Information provided START
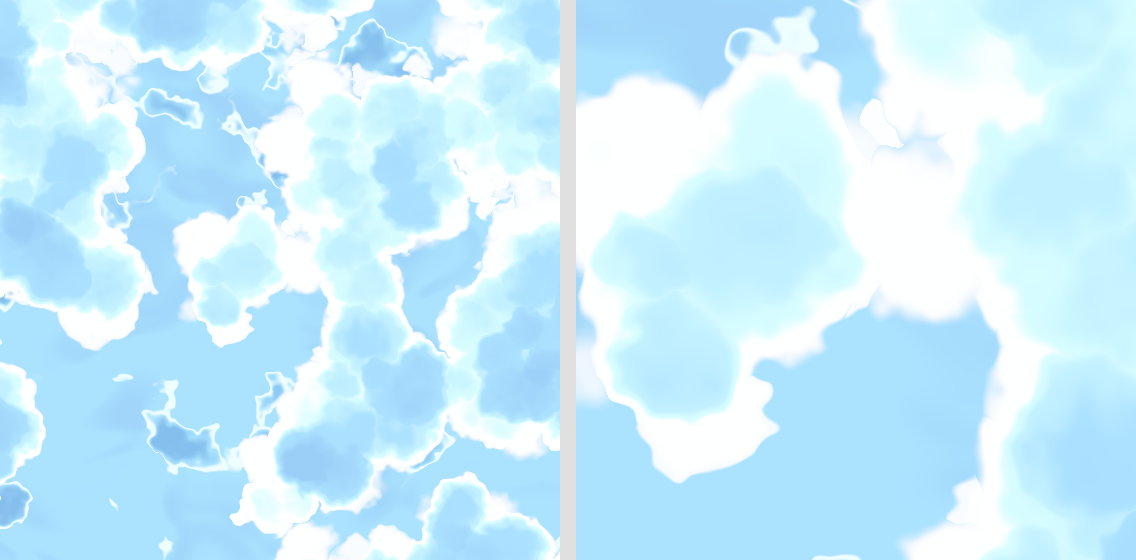
Left, the full canvas; right, a detail of the centre.
Give the GLSL for this texture, as a Shadertoy shader.

```glsl
const float BLOB_FREQ = 6.0;       // large patches per canvas
const float PLATE_FREQ = 20.0;     // scalloped plates per canvas
const float PLATE_DROP = 0.13;     // height lost at a plate's rim
const float PLATE_JITTER = 0.11;   // random height spread between plates
const float PLATE_TILT = 0.035;    // slope across a plate
const float SHORE = 0.445;         // height where the floor turns white
const float TEAR_FREQ = 10.0;      // torn islands per canvas
const float TEAR_LEVEL = 0.66;     // noise level traced by the torn rims

const vec3 FLOOR_BLUE = vec3(0.67, 0.89, 1.00);
const vec3 FLOOR_SHADE = vec3(0.63, 0.84, 0.98);
const vec3 TEAR_BLUE = vec3(0.52, 0.75, 0.93);
const vec3 WHITE = vec3(0.995, 1.00, 1.00);
const vec3 LAVENDER = vec3(0.87, 0.92, 0.99);
const vec3 PALE_CYAN = vec3(0.84, 0.99, 1.00);
const vec3 LIGHT_BLUE = vec3(0.76, 0.94, 1.00);
const vec3 SKY_BLUE = vec3(0.67, 0.88, 1.00);
const vec3 CORE_BLUE = vec3(0.61, 0.81, 0.97);

vec2 hash2(vec2 p) {
    vec3 q = fract(vec3(p.xyx) * vec3(0.1031, 0.1030, 0.0973));
    q += dot(q, q.yzx + 33.33);
    return fract((q.xx + q.yz) * q.zy);
}

float valueNoise(vec2 p) {
    vec2 i = floor(p), f = fract(p);
    f = f * f * (3.0 - 2.0 * f);
    float low = mix(hash2(i).x, hash2(i + vec2(1, 0)).x, f.x);
    float high = mix(hash2(i + vec2(0, 1)).x, hash2(i + vec2(1, 1)).x, f.x);
    return mix(low, high, f.y);
}

vec2 turn(vec2 p) {
    return mat2(0.8, 0.6, -0.6, 0.8) * p;
}

float twoOctaves(vec2 p) {
    return 0.65 * valueNoise(p) + 0.35 * valueNoise(turn(p) * 2.1 + 17.0);
}

vec2 warp(vec2 p) {
    return vec2(valueNoise(p), valueNoise(p + 41.7)) - 0.5;
}

// Highest of the overlapping plates: x = height, y = random value of that plate
vec2 plates(vec2 uv) {
    vec2 p = uv * PLATE_FREQ;
    p += 0.45 * warp(p * 1.6) + 0.2 * warp(p * 4.5);
    vec2 cell = floor(p);
    vec2 best = vec2(-1.0, 0.0);
    for (int y = -2; y <= 2; y++) {
        for (int x = -2; x <= 2; x++) {
            vec2 id = cell + vec2(x, y);
            vec2 center = id + hash2(id + 60.0);
            vec2 traits = hash2(id + 130.0);
            vec2 offset = p - center;
            float d = length(offset) / mix(0.65, 1.45, traits.x);
            float angle = 6.2832 * fract(traits.y * 7.0);
            float height = twoOctaves(turn(center / PLATE_FREQ) * BLOB_FREQ + 7.0);
            height += PLATE_JITTER * (traits.y - 0.5);
            height += PLATE_TILT * dot(offset, vec2(cos(angle), sin(angle)));
            height -= PLATE_DROP * d * d * d * d;
            if (height > best.x) best = vec2(height, traits.x);
        }
    }
    return best;
}

// Flat blue ground with soft streaks and ragged torn rims
vec3 floorColor(vec2 uv) {
    float streaks = twoOctaves(uv * vec2(9.0, 15.0) + 1.5 * warp(uv * 9.0) + 80.0);
    vec3 color = mix(FLOOR_BLUE, FLOOR_SHADE, smoothstep(0.45, 0.8, streaks));

    vec2 torn = uv + 0.03 * warp(uv * 34.0) + 0.016 * warp(uv * 80.0);
    float level = twoOctaves(torn * TEAR_FREQ + 23.0) - TEAR_LEVEL;
    float width = mix(0.02, 0.13, valueNoise(uv * 26.0 + 9.0));
    float depth = smoothstep(0.04, 0.17, level);
    float rim = smoothstep(-0.015, 0.01, level) * (1.0 - smoothstep(0.3 * width, width, level));
    color = mix(color, TEAR_BLUE, depth);
    return mix(color, mix(PALE_CYAN, WHITE, 0.6), rim);
}

// White shore sinking into deeper blue as the height grows
vec3 patchColor(float height) {
    vec3 color = mix(WHITE, PALE_CYAN, smoothstep(0.56, 0.615, height));
    color = mix(color, LIGHT_BLUE, smoothstep(0.615, 0.665, height));
    color = mix(color, SKY_BLUE, smoothstep(0.665, 0.72, height));
    return mix(color, CORE_BLUE, smoothstep(0.72, 0.86, height));
}

void mainImage(out vec4 fragColor, in vec2 fragCoord) {
    vec2 uv = fragCoord / iResolution.y;
    vec2 plate = plates(uv);
    float grain = 0.022 * (valueNoise(uv * 55.0) - 0.5);
    float height = plate.x + grain;

    // Each plate meets the floor with its own softness and shade
    float softness = mix(0.012, 0.06, plate.y);
    float shore = smoothstep(SHORE, SHORE + softness, height);
    float shade = plate.y * (1.0 - smoothstep(SHORE + 0.02, SHORE + 0.07, height));
    vec3 surface = mix(patchColor(height), LAVENDER, 0.6 * shade);
    fragColor = vec4(mix(floorColor(uv), surface, shore), 1.0);
}
```
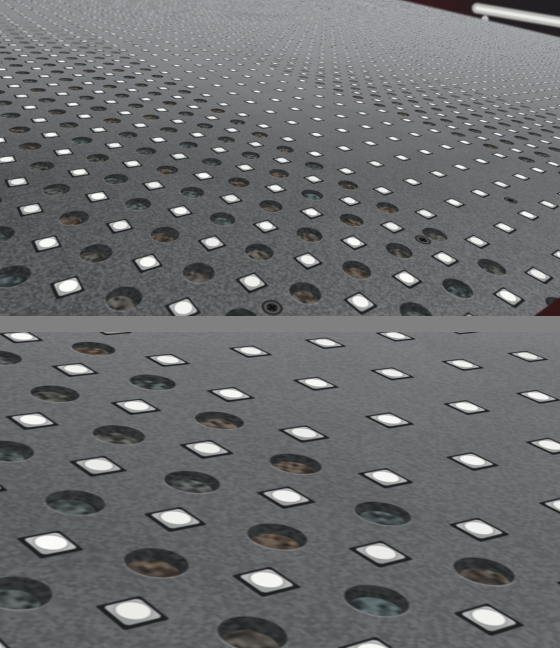
Top, the full canvas; bottom, a detail of the centre.
This texture is drawn by a Shadertoy shader. Its source:

```glsl
// A perforated grey panel in perspective: a lattice of square white lamps with
// round holes between them. A projective map takes the canvas to lattice units,
// and a grid of samples smooths edges and softens the far and near ends.

float hash(vec2 p) {
    vec3 h = fract(p.xyx * vec3(0.1031, 0.1030, 0.0973));
    h += dot(h, h.yzx + 33.33);
    return fract((h.x + h.y) * h.z);
}

float noise(vec2 p) {
    vec2 i = floor(p), f = fract(p);
    f *= f * (3.0 - 2.0 * f);
    return mix(mix(hash(i), hash(i + vec2(1, 0)), f.x),
               mix(hash(i + vec2(0, 1)), hash(i + vec2(1, 1)), f.x), f.y);
}

float fill(float d) { return smoothstep(0.012, -0.012, d); }

float box(vec2 p, float halfSide, float corner) {
    vec2 d = abs(p) - halfSide + corner;
    return length(max(d, 0.0)) + min(max(d.x, d.y), 0.0) - corner;
}

float segment(vec2 p, vec2 a, vec2 b) {
    vec2 d = b - a;
    return length(p - a - d * clamp(dot(p - a, d) / dot(d, d), 0.0, 1.0));
}

// Dark surroundings with a pale metal rod
vec3 background(vec2 q) {
    vec3 color = mix(vec3(0.20, 0.10, 0.11), vec3(0.13, 0.12, 0.13), smoothstep(1.35, 1.6, q.x));
    float rod = segment(q, vec2(1.51, 0.974), vec2(1.80, 0.925));
    color = mix(color, vec3(0.72, 0.72, 0.70), smoothstep(0.020, 0.013, rod));
    color = mix(color, vec3(0.92), smoothstep(0.009, 0.003, rod));
    float knob = length(q - vec2(1.535, 0.94));
    return mix(color, vec3(0.75), smoothstep(0.014, 0.008, knob));
}

// Recess with a dark far wall and a mottled floor seen through the near part
vec3 addHole(vec3 color, vec2 lattice, float strength) {
    vec2 id = floor(lattice), p = fract(lattice) - 0.5;
    float present = step(mod(id.x + 6.0, 13.0), 7.5) * strength;
    float r = length(p);
    float nearSide = dot(p, vec2(-0.707, 0.707));
    vec3 inside = vec3(0.13, 0.14, 0.145) + 0.10 * noise(lattice * 26.0);
    vec3 ground = mix(vec3(0.30, 0.35, 0.36), vec3(0.36, 0.31, 0.27), hash(id + 70.0));
    ground *= 0.45 + 0.9 * noise(lattice * 19.0);
    inside = mix(inside, ground, fill(length(p - vec2(-0.10, 0.10)) - 0.17));
    float rim = smoothstep(0.025, 0.0, abs(r - 0.212)) * smoothstep(0.0, 0.2, nearSide);
    color += 0.10 * rim * present;
    return mix(color, inside, fill(r - 0.205) * present);
}

// Square lamp in a dark pocket, topped by a raised bright dome
vec3 addLamp(vec3 color, vec2 lattice) {
    vec2 id = floor(lattice + 0.5);
    vec2 p = lattice - id;
    p += 0.015 * (vec2(hash(id), hash(id + 41.0)) - 0.5);
    float tone = 0.94 + 0.08 * hash(id + 17.0);
    color = mix(color, vec3(0.12, 0.125, 0.13), fill(box(p, 0.158, 0.02)));
    float front = smoothstep(-0.02, 0.17, dot(p, vec2(-0.707, 0.707)));
    vec3 body = vec3(0.72, 0.73, 0.73) * mix(1.0, 0.82, front);
    color = mix(color, body * tone, fill(box(p - vec2(0.008, -0.008), 0.128, 0.035)));
    vec2 dome = p - vec2(0.018, -0.018);
    color = mix(color, vec3(0.50), 0.5 * fill(length(dome) - 0.118));
    return mix(color, vec3(0.97, 0.97, 0.96) * tone, fill(length(dome) - 0.104));
}

vec3 addScrew(vec3 color, vec2 p) {
    float r = length(p);
    float slot = min(abs(p.x), abs(p.y));
    vec3 head = vec3(0.17) + 0.20 * smoothstep(0.025, 0.0, abs(r - 0.085));
    head *= mix(0.4, 1.0, smoothstep(0.01, 0.025, slot + step(0.065, r)));
    return mix(color, head, fill(r - 0.13));
}

vec3 scene(vec2 q) {
    // Columns are the two lattice directions and the lattice origin
    mat3 projection = mat3(0.2094, 0.0658, 0.0785,
                           0.0317, -0.1151, -0.0931,
                           0.9840, 0.3264, 1.0);
    vec3 plane = inverse(projection) * vec3(q, 1.0);
    float depth = 1.0 / max(plane.z, 0.02);
    vec2 lattice = plane.xy * depth;

    // Grained panel, paler toward the far end
    float grey = 0.335 + 0.055 * q.x + 0.22 * smoothstep(0.42, 1.0, q.y);
    vec3 color = grey * vec3(0.985, 1.0, 1.02);
    color += (noise(lattice * 34.0) - 0.5) * 0.10 / depth;
    color += (noise(lattice * 1.3) - 0.5) * 0.02;

    color = addHole(color, lattice, smoothstep(3.2, 1.8, depth));
    color = addLamp(color, lattice);
    for (int i = 0; i < 3; i++)
        color = addScrew(color, lattice - vec2(-2.05 + 3.2 * float(i), 1.5));

    // Far edge and near corner of the panel
    float farEdge = q.y - 1.0 + 0.235 * (q.x - 1.27);
    float nearCorner = 0.72 * (q.x - 1.69) - q.y;
    color = mix(color, background(q), smoothstep(-0.004, 0.004, farEdge));
    return mix(color, vec3(0.20, 0.09, 0.10), smoothstep(-0.004, 0.004, nearCorner));
}

void mainImage(out vec4 fragColor, in vec2 fragCoord) {
    vec2 q = fragCoord / iResolution.y;
    float focusBlur = 0.008 * smoothstep(0.62, 1.0, q.y) + 0.005 * smoothstep(0.2, 0.0, q.y);
    float spread = max(1.2 / iResolution.y, focusBlur);
    vec3 sum = vec3(0.0);
    for (int i = 0; i < 25; i++) {
        vec2 offset = (vec2(i % 5, i / 5) - 2.0) / 5.0;
        sum += scene(q + offset * spread);
    }
    fragColor = vec4(sum / 25.0, 1.0);
}
```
Information provided END
Exercise instructions »
Each line containing the word "tone" needs to be copied from the data above.

Solution »
    float tone = 0.94 + 0.08 * hash(id + 17.0);
    color = mix(color, body * tone, fill(box(p - vec2(0.008, -0.008), 0.128, 0.035)));
    return mix(color, vec3(0.97, 0.97, 0.96) * tone, fill(length(dome) - 0.104));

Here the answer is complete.